- [Task instructions]: Using the listing that follows, return every line with the word "steps".

- [Source records]:
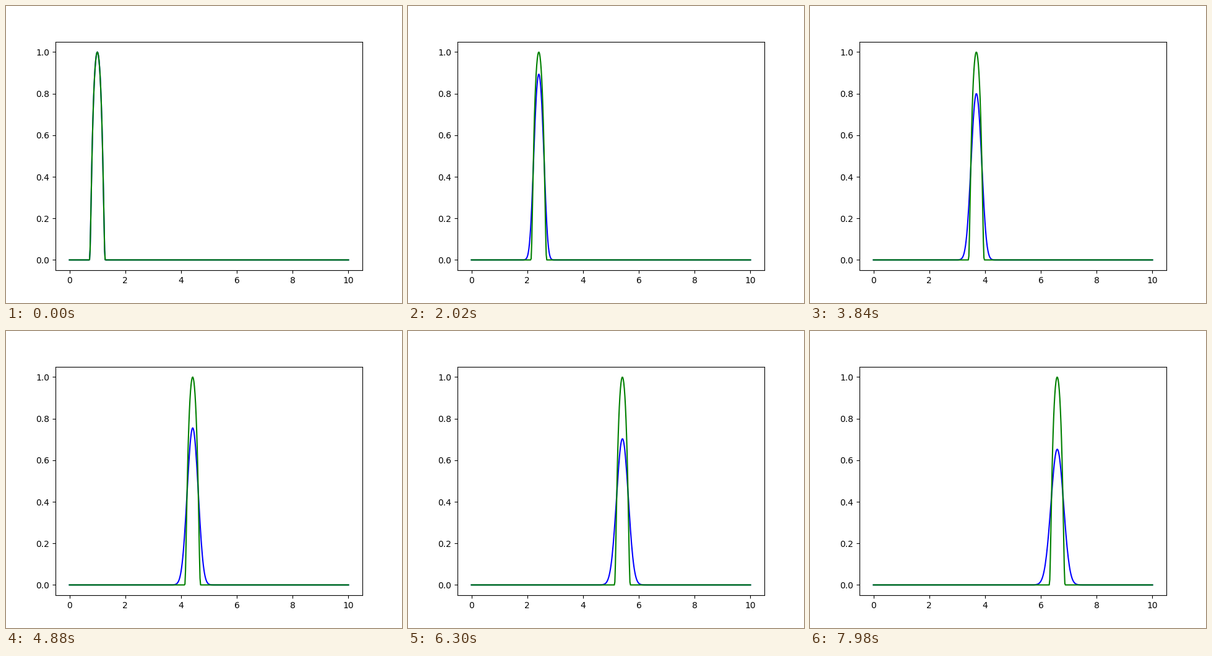
A matplotlib script for the animation above (8000 ms loop, 640 by 480 pixels).

```python
import numpy as np
import matplotlib.pyplot as plt
from matplotlib.animation import FuncAnimation

FRAMES = 400
INTERVAL = 20
LENGTH = 10.0
CELLS = 500
COURANT = 0.7
START, HALF_WIDTH = 1.0, 0.3

x = np.linspace(0, LENGTH, CELLS + 1)
dx = LENGTH / CELLS


def bump(center):
    """Smooth bump of height 1 that vanishes outside its half width."""
    z = (x - center) / HALF_WIDTH
    inside = np.abs(z) < 1 - 1e-9
    y = np.zeros_like(x)
    y[inside] = np.exp(1 - 1 / (1 - z[inside] ** 2))
    return y


def upwind(steps):
    """First-order upwind solution of the advection equation."""
    u = np.zeros((steps, x.size))
    u[0] = bump(START)
    for n in range(1, steps):
        u[n, 1:] = u[n - 1, 1:] - COURANT * np.diff(u[n - 1])
    return u


numeric = upwind(FRAMES)

fig, ax = plt.subplots(figsize=(6.4, 4.8), dpi=100)
ax.set_xlim(-0.5, 10.5)
ax.set_ylim(-0.05, 1.05)
numeric_line, = ax.plot(x, numeric[0], color="blue", lw=1.5)
exact_line, = ax.plot(x, bump(START), color="green", lw=1.5)


def update(n):
    numeric_line.set_ydata(numeric[n])
    exact_line.set_ydata(bump(START + COURANT * dx * n))
    return numeric_line, exact_line


anim = FuncAnimation(fig, update, frames=FRAMES, interval=INTERVAL,
                     init_func=lambda: update(0), repeat=True, repeat_delay=0)
plt.show()
```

- [Reply]:
def upwind(steps):
    u = np.zeros((steps, x.size))
    for n in range(1, steps):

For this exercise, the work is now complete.